Please count how many lines below contain the word "canvas" and give nothing but that figure.
"""
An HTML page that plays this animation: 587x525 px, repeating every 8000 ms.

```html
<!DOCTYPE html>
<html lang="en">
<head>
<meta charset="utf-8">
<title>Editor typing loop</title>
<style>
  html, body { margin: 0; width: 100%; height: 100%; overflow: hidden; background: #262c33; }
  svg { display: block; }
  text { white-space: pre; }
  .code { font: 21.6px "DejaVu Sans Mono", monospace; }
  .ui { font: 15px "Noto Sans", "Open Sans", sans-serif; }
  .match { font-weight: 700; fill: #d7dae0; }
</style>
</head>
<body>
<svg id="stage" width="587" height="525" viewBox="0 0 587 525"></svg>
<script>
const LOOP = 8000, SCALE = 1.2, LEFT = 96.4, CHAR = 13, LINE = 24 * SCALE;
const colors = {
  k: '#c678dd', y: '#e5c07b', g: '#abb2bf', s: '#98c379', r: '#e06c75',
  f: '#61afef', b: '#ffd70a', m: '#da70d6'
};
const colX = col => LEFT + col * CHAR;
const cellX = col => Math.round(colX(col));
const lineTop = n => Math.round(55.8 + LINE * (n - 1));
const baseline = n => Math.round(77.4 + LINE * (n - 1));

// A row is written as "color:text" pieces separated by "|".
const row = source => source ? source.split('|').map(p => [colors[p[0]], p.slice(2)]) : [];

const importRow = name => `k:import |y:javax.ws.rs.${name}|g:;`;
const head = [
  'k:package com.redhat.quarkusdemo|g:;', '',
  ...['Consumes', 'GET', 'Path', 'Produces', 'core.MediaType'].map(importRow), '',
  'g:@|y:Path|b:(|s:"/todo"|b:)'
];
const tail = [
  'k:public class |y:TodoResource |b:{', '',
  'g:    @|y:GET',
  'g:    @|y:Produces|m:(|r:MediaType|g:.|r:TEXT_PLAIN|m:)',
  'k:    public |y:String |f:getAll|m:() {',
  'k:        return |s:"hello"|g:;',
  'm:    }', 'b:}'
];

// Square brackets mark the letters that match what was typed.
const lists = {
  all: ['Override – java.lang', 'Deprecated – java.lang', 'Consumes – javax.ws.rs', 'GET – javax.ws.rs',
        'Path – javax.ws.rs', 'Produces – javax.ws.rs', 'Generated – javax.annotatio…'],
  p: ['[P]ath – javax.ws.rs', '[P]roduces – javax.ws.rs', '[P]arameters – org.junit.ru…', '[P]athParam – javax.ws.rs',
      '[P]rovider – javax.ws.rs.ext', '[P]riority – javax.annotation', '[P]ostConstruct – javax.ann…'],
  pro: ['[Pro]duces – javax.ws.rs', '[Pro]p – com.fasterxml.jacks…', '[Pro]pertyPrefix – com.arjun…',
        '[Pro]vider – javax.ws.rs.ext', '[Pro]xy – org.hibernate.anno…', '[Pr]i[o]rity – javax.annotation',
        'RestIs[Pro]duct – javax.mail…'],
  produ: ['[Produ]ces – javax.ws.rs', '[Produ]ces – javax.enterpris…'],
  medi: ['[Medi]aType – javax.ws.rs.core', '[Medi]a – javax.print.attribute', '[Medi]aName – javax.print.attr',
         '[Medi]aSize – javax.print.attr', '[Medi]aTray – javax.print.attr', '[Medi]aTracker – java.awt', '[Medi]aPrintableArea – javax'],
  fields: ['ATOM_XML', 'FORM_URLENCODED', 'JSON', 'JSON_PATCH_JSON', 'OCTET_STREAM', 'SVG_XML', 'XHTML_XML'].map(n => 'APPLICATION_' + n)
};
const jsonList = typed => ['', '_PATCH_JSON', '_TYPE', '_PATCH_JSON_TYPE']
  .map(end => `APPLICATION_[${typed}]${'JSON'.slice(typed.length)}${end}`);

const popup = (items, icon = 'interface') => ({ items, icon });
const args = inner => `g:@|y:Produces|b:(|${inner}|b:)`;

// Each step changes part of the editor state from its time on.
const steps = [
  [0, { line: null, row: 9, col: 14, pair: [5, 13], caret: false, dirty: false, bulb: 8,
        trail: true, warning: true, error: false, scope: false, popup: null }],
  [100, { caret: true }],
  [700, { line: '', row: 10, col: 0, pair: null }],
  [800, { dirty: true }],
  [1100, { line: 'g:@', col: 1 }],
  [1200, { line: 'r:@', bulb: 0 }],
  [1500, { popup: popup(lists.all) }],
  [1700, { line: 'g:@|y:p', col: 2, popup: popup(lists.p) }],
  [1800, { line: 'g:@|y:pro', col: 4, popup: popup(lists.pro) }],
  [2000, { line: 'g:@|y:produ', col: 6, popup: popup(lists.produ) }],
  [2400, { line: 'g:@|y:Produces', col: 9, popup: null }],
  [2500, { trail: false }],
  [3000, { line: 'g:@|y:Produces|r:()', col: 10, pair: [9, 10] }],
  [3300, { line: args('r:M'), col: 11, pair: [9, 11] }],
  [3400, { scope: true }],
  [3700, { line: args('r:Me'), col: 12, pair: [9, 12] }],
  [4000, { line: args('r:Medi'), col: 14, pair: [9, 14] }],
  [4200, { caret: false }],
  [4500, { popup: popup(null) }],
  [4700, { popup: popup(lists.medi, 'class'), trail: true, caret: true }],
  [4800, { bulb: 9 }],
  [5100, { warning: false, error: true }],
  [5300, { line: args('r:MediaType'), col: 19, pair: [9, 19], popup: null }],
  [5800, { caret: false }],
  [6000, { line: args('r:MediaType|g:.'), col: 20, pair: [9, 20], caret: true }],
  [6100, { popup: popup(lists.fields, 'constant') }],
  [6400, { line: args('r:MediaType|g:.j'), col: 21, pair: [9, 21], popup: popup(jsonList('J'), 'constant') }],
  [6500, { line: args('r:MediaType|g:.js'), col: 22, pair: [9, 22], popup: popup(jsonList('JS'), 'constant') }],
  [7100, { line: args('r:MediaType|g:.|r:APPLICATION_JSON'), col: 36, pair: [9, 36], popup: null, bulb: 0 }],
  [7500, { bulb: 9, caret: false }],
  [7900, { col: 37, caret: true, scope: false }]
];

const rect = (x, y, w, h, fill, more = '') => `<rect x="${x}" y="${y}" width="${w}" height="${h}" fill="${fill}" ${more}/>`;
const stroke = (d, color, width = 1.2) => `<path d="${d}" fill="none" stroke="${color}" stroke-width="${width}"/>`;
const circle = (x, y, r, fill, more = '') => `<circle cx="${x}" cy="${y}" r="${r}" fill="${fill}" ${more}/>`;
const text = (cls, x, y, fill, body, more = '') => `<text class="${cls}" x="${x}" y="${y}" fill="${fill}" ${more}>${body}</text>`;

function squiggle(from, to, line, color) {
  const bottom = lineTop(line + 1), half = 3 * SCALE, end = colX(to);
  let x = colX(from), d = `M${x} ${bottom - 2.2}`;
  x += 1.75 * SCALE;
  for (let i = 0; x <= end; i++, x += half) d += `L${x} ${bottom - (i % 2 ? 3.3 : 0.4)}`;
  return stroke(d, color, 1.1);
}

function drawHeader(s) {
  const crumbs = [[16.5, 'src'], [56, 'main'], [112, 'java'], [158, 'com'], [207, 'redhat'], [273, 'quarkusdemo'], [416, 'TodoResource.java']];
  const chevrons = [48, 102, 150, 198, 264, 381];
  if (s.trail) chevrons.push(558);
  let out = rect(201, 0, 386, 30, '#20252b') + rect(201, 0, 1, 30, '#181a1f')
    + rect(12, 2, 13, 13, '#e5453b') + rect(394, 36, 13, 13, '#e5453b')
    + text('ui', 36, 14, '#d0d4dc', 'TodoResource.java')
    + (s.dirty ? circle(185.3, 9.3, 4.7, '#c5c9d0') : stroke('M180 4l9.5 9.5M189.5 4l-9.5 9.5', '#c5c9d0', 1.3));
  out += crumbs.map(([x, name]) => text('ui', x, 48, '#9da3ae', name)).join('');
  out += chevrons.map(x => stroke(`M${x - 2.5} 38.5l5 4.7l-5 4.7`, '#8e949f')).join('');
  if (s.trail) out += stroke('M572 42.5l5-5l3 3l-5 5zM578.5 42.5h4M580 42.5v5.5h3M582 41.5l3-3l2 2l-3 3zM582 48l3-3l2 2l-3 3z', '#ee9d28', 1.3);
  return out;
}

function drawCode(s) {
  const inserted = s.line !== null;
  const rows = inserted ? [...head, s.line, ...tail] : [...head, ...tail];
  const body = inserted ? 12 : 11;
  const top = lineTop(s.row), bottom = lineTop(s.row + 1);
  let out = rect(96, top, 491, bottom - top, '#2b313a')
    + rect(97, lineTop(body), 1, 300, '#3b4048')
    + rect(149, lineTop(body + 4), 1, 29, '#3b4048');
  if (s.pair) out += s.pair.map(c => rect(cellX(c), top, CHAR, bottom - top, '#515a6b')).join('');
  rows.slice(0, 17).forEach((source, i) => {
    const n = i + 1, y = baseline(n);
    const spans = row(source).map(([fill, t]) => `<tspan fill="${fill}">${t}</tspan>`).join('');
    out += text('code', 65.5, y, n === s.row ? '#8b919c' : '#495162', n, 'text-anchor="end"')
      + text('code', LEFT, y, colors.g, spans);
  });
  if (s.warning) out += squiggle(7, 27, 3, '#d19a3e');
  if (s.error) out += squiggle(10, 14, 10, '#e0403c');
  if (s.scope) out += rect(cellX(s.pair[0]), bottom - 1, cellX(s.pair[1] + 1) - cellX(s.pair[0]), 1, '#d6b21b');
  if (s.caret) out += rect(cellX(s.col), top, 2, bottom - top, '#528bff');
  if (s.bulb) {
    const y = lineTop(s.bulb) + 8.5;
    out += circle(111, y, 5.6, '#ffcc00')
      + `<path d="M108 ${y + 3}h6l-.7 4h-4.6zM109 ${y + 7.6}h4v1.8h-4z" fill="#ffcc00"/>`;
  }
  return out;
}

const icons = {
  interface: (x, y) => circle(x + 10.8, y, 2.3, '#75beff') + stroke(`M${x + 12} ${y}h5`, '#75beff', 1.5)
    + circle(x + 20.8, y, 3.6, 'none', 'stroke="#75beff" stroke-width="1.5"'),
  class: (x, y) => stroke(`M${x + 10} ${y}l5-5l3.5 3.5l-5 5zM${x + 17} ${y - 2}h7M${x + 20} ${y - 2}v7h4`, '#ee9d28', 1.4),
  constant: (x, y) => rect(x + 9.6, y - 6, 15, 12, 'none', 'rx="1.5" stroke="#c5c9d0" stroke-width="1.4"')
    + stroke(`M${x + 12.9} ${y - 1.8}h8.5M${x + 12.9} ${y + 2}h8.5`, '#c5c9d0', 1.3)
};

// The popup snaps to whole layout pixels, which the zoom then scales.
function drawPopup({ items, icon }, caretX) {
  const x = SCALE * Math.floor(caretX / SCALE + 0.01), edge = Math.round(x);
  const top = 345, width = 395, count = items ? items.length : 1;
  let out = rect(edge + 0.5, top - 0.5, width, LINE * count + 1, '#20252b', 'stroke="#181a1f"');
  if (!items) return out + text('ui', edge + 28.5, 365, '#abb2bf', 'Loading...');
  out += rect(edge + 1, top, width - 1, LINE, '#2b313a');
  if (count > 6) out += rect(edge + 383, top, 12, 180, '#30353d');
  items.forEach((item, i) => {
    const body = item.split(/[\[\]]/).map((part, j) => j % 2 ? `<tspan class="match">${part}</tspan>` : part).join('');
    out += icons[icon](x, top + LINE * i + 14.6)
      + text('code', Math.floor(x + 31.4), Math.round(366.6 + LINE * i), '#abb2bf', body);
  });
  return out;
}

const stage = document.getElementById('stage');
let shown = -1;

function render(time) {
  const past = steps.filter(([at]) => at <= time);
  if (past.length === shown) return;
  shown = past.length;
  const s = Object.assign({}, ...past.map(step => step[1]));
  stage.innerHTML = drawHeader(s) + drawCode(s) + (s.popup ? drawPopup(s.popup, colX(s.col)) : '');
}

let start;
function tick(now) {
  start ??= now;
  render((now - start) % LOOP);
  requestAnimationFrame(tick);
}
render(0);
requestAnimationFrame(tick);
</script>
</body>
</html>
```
"""
"""
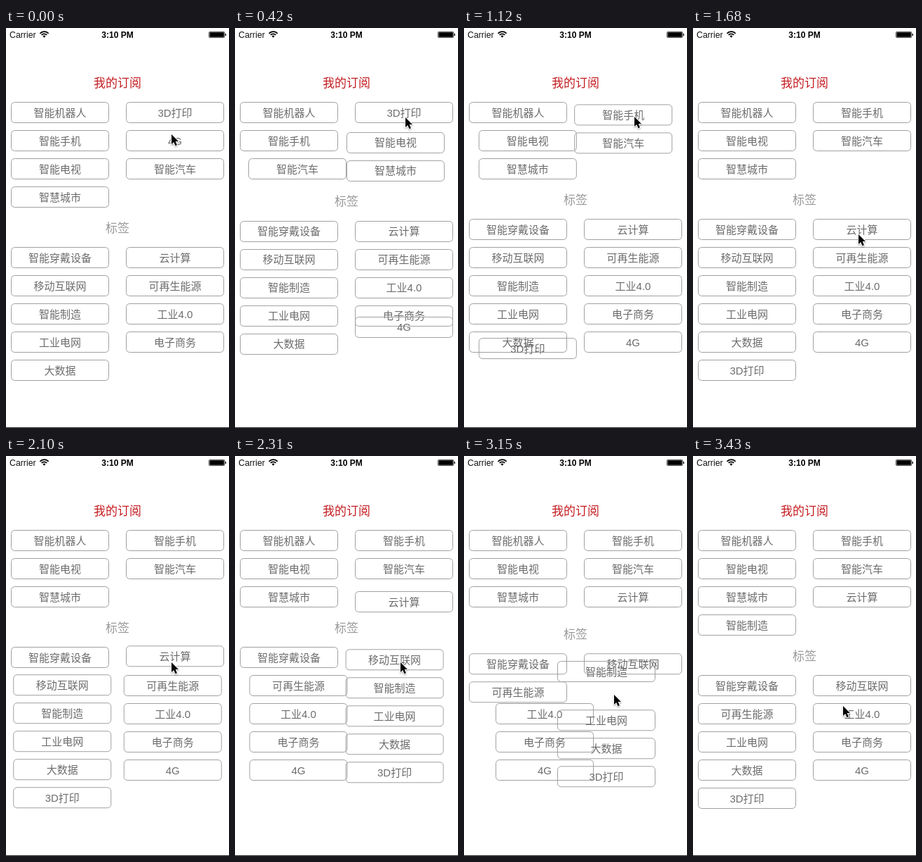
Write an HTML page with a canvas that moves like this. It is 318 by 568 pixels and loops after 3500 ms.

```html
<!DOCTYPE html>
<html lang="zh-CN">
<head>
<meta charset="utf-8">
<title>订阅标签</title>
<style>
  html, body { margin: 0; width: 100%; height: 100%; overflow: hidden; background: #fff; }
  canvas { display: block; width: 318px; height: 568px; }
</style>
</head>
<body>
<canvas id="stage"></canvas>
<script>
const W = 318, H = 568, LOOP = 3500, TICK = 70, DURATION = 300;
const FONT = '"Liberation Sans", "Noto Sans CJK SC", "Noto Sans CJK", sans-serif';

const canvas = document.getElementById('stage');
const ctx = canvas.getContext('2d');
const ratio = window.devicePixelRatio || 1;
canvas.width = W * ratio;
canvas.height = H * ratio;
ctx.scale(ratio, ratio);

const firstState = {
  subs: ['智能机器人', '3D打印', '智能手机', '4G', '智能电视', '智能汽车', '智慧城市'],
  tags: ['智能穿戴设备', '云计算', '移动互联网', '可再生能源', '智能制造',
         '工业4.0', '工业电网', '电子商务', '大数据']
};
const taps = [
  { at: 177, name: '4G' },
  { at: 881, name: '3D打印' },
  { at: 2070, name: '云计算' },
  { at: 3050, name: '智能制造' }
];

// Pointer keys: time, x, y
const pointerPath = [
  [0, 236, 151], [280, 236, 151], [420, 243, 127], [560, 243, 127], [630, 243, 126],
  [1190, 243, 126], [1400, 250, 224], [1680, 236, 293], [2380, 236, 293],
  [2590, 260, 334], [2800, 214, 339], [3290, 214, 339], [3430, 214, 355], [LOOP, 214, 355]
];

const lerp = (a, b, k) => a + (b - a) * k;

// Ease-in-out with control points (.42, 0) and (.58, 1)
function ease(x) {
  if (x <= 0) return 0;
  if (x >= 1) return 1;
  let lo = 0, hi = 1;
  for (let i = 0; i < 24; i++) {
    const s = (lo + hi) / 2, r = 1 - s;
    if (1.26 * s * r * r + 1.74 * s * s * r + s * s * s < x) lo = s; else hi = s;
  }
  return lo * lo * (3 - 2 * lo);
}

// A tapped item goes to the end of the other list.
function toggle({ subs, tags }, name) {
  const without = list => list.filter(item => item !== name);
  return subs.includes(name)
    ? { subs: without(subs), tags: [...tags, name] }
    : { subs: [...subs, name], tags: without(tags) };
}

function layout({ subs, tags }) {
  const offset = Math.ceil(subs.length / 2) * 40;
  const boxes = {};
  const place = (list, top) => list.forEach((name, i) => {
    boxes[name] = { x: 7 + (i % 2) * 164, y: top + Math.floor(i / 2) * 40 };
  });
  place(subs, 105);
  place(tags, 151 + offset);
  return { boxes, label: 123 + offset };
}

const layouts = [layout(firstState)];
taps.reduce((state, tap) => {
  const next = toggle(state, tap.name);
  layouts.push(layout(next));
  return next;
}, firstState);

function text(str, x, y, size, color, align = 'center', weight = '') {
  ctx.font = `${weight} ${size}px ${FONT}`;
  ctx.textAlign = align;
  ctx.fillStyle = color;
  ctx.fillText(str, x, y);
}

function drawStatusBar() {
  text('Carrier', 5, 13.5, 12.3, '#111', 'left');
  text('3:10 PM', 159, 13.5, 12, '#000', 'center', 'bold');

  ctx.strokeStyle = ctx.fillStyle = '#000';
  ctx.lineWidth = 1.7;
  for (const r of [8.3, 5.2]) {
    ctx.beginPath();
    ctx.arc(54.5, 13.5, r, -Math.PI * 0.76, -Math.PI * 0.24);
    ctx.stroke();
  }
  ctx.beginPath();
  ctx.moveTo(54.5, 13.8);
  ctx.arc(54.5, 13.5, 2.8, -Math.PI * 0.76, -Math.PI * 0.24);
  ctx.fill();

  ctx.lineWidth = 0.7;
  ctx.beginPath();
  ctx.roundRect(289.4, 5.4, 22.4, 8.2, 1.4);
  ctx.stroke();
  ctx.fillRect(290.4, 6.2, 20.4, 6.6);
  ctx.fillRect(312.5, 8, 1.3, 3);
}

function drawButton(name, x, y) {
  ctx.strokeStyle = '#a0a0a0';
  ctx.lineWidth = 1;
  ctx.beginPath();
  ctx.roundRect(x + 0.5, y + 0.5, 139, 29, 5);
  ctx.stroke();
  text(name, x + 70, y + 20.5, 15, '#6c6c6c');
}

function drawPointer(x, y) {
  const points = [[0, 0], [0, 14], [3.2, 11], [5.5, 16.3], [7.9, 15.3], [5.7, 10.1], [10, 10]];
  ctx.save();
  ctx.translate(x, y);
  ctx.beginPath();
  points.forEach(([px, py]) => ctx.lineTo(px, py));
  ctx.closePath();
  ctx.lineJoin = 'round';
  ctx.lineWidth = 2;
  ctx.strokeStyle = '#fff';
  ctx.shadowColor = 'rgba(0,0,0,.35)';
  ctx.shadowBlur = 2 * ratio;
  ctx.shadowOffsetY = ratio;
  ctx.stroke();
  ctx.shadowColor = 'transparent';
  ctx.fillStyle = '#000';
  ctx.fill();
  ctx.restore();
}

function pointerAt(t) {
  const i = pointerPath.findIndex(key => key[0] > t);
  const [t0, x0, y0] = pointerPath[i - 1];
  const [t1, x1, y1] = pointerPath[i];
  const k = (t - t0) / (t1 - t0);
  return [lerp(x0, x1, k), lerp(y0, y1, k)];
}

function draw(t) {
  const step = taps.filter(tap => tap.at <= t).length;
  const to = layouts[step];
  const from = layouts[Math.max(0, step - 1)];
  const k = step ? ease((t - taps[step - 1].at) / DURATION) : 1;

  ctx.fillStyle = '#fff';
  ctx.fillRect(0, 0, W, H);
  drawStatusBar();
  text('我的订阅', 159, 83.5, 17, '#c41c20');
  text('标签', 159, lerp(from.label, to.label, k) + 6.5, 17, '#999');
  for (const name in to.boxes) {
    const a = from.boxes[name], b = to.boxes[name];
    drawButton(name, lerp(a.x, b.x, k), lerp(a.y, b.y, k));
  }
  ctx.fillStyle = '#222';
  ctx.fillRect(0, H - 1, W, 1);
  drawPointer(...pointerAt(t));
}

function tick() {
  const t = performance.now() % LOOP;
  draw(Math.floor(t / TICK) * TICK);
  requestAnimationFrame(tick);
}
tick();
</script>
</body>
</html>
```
"""
**Completed exercise:** 7